BEGIN Exercise material

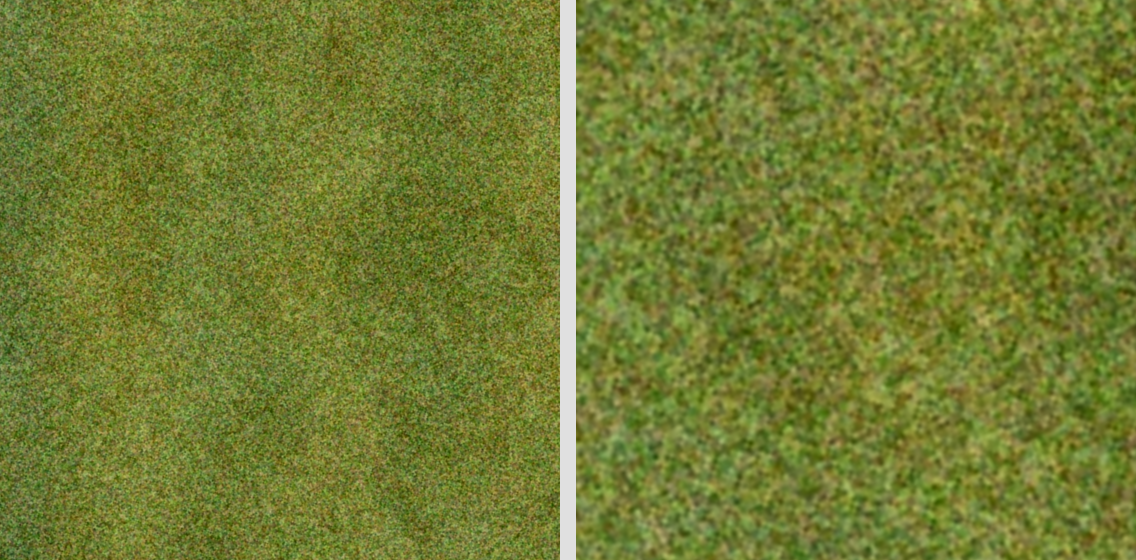
Left, the full canvas; right, a detail of the centre.
This texture is drawn by a three.js fragment shader. Its source:

```glsl
varying vec2 vUv;

float hash(vec2 cell) {
  vec3 p = fract(cell.xyx * vec3(0.1031, 0.1030, 0.0973));
  p += dot(p, p.yzx + 33.33);
  return fract((p.x + p.y) * p.z);
}

// Smooth value noise, centred on zero
float noise(vec2 p) {
  vec2 cell = floor(p);
  vec2 f = fract(p);
  f = f * f * (3.0 - 2.0 * f);
  float low = mix(hash(cell), hash(cell + vec2(1.0, 0.0)), f.x);
  float high = mix(hash(cell + vec2(0.0, 1.0)), hash(cell + vec2(1.0, 1.0)), f.x);
  return mix(low, high, f.y) - 0.5;
}

vec2 turn(vec2 p, float angle) {
  float c = cos(angle);
  float s = sin(angle);
  return mat2(c, s, -s, c) * p;
}

// Octaves turned against each other to hide the lattice
float cloud(vec2 p) {
  float sum = 0.0;
  float weight = 0.5;
  for (int i = 0; i < 4; i++) {
    sum += weight * noise(p);
    p = turn(p, 0.9) * 2.1 + 17.3;
    weight *= 0.75;
  }
  return sum;
}

void main() {
  vec2 uv = vUv;

  // Broad patches and faint upright mowing bands
  float patches = cloud(uv * vec2(8.0, 5.5) + 11.0);
  float tint = cloud(uv * vec2(9.0, 6.0) + 53.0);
  float wander = 0.06 * noise(uv * vec2(2.0, 4.0) + 5.0);
  float band = cos((uv.x + wander - 0.22) * 17.5);
  float shade = 1.0 - smoothstep(0.0, 0.16, uv.x + 0.5 * wander);

  // Tufts and single blade tips
  float tuft = noise(turn(uv, 0.5) * 110.0 + 31.0);
  float blade = noise(turn(uv, 0.3) * 255.0 + 7.0);
  float tip = noise(turn(uv, 1.1) * 330.0 + 71.0);
  float light = 0.22 * blade + 0.20 * tip + 0.08 * tuft
              + 0.14 * patches + 0.016 * band - 0.035 * shade;

  // Dry red against fresh green, and grey blue against yellow
  float dry = 0.15 * noise(turn(uv, 0.7) * 165.0 + 19.0)
            + 0.07 * noise(turn(uv, 0.2) * 75.0 + 43.0)
            + 0.045 * tint + 0.010 * band - 0.012 * shade;
  float grey = 0.15 * noise(turn(uv, 1.3) * 170.0 + 83.0)
             + 0.06 * noise(turn(uv, 0.6) * 65.0 + 29.0)
             - 0.05 * tint - 0.012 * band + 0.045 * shade;

  vec3 grass = vec3(0.441, 0.482, 0.190);
  grass += light * vec3(1.0, 0.98, 0.84);
  grass += dry * vec3(0.72, -0.36, 0.05);
  grass += grey * vec3(0.05, -0.05, 0.85);

  gl_FragColor = vec4(clamp(grass, 0.0, 1.0), 1.0);
}
```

END Exercise material

Work request
Which lines in the records above hold the string "noise"? Copy each of them.

Exercise solution
// Smooth value noise, centred on zero
float noise(vec2 p) {
    sum += weight * noise(p);
  float wander = 0.06 * noise(uv * vec2(2.0, 4.0) + 5.0);
  float tuft = noise(turn(uv, 0.5) * 110.0 + 31.0);
  float blade = noise(turn(uv, 0.3) * 255.0 + 7.0);
  float tip = noise(turn(uv, 1.1) * 330.0 + 71.0);
  float dry = 0.15 * noise(turn(uv, 0.7) * 165.0 + 19.0)
            + 0.07 * noise(turn(uv, 0.2) * 75.0 + 43.0)
  float grey = 0.15 * noise(turn(uv, 1.3) * 170.0 + 83.0)
             + 0.06 * noise(turn(uv, 0.6) * 65.0 + 29.0)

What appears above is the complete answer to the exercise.